## [To do]
Each line below either holds the string "opacity" or doesn't. Count those that do and give only the number.

[Records from a dataset]

- Opening Delimiter -

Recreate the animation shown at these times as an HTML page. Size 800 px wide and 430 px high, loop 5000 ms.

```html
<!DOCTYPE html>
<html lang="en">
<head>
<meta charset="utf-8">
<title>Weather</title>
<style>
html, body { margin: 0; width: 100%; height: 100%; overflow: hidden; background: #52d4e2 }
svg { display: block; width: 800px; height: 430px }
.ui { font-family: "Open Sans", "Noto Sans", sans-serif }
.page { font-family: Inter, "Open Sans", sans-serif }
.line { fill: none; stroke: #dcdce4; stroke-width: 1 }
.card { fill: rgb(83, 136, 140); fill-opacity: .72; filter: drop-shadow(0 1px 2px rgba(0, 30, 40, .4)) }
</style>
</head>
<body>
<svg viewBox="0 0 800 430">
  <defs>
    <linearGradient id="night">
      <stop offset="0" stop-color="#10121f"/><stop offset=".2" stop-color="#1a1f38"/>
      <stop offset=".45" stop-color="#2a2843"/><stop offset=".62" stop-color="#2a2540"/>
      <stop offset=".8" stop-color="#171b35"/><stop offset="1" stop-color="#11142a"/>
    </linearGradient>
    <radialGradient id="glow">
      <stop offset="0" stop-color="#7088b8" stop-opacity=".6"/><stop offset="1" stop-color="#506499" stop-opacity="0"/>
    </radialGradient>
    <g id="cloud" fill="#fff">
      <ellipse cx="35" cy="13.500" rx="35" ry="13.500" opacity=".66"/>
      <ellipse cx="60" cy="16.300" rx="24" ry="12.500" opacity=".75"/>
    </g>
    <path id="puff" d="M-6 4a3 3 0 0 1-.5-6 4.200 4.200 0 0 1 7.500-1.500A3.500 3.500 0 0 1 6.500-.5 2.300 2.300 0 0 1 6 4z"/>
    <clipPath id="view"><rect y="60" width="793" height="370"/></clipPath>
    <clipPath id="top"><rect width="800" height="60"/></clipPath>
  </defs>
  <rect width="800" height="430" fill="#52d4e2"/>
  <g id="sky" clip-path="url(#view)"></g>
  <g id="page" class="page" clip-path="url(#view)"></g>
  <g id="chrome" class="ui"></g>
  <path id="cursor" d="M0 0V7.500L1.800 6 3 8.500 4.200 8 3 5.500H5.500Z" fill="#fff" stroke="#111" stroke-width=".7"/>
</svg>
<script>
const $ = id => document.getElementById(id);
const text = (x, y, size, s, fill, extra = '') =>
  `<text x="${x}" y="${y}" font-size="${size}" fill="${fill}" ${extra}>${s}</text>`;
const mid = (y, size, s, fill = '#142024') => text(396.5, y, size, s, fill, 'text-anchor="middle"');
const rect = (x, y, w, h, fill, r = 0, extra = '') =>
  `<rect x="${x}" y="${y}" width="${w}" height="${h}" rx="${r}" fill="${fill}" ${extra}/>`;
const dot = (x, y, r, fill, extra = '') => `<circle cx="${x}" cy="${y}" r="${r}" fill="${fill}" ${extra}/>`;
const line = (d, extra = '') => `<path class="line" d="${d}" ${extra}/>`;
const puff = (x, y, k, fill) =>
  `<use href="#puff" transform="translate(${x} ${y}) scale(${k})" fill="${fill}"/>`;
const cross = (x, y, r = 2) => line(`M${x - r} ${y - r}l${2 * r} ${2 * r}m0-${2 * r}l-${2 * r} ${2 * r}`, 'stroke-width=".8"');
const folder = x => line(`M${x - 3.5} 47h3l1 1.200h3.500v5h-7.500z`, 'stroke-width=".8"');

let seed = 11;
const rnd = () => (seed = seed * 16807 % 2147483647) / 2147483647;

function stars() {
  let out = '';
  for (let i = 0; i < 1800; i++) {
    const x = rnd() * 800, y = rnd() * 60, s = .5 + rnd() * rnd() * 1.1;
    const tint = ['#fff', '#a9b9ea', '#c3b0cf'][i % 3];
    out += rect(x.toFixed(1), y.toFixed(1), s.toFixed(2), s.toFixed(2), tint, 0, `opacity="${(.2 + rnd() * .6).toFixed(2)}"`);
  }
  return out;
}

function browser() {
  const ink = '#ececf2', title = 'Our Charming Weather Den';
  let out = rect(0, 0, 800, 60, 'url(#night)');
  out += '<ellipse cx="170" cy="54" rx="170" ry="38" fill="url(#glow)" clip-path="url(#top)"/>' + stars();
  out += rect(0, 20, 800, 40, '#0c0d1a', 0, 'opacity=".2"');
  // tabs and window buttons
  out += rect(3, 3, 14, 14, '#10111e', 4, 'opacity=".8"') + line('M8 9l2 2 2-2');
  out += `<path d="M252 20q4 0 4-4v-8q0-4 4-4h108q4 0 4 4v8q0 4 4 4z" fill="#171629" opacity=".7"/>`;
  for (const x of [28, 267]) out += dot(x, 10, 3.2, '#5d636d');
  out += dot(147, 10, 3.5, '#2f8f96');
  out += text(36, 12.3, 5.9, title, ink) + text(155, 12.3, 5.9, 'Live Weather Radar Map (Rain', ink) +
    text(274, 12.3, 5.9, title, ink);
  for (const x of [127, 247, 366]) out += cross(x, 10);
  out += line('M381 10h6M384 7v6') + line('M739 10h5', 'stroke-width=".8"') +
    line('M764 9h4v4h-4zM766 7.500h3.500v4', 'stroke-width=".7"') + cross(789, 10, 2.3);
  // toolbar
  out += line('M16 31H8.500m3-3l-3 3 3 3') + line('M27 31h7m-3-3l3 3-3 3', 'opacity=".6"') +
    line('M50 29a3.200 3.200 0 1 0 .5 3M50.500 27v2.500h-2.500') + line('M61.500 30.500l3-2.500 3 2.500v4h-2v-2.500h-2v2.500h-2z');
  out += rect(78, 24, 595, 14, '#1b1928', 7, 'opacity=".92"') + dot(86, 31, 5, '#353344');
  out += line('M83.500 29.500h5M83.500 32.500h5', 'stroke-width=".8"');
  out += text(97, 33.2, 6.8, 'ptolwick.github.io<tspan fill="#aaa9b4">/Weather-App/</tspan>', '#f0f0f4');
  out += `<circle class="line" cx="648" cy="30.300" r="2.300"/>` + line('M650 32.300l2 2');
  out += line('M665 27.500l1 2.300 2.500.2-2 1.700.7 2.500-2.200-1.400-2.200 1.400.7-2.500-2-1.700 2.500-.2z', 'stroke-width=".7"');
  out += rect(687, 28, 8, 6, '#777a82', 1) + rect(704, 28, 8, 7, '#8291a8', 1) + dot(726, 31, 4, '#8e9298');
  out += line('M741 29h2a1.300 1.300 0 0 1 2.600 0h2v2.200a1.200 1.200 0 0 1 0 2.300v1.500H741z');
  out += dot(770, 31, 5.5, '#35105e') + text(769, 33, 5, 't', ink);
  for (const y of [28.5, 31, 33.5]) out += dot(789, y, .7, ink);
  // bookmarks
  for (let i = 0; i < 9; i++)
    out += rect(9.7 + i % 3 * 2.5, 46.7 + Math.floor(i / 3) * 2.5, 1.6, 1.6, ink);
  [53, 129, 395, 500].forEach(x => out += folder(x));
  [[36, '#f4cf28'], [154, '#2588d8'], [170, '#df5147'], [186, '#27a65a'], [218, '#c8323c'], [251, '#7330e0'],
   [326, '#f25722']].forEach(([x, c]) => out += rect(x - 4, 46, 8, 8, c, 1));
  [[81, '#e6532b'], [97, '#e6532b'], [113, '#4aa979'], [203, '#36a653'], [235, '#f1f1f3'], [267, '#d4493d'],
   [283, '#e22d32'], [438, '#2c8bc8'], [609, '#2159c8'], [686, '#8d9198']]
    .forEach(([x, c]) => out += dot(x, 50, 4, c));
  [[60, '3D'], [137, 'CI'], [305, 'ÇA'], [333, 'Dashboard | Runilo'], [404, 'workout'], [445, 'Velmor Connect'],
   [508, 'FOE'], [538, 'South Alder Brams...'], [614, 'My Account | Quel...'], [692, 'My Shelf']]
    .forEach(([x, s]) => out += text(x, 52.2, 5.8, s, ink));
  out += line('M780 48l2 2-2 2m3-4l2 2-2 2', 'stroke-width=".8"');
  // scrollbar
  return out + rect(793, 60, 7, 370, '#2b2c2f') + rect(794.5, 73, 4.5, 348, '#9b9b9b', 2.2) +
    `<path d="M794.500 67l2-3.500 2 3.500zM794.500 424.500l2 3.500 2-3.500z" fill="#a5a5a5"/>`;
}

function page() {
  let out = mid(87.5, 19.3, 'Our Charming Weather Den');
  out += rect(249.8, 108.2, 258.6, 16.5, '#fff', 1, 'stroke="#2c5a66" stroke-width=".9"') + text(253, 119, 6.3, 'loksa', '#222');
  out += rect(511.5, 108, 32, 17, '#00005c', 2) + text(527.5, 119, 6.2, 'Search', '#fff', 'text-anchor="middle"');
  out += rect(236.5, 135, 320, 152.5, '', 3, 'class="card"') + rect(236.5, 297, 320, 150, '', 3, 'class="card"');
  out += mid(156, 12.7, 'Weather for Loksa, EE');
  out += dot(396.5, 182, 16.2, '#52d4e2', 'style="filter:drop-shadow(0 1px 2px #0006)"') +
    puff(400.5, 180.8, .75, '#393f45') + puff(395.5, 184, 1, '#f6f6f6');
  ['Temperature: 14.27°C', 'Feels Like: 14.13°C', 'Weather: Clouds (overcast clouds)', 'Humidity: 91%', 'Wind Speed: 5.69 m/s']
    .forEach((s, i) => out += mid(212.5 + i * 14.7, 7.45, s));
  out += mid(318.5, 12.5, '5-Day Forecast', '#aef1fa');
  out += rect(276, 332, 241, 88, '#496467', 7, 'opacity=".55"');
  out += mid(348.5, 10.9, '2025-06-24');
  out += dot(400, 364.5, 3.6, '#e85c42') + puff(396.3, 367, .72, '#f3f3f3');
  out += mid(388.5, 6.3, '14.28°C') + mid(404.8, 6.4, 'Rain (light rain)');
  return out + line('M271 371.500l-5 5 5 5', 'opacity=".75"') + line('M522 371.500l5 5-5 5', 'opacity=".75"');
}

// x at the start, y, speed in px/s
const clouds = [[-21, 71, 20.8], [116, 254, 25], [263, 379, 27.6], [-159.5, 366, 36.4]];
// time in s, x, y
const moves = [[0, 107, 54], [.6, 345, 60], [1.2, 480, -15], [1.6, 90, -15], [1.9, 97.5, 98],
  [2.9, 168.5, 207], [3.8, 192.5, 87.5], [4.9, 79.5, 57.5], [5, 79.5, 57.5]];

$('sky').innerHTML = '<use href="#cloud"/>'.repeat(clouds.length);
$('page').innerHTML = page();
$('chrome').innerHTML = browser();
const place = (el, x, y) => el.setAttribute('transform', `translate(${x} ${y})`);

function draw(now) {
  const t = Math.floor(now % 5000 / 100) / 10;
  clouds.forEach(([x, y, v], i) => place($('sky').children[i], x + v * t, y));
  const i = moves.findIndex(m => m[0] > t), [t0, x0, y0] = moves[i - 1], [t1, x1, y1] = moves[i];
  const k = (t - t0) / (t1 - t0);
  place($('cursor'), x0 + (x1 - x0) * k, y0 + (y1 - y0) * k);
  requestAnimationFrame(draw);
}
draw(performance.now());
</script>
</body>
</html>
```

- Closing Delimiter -

## [Response]
12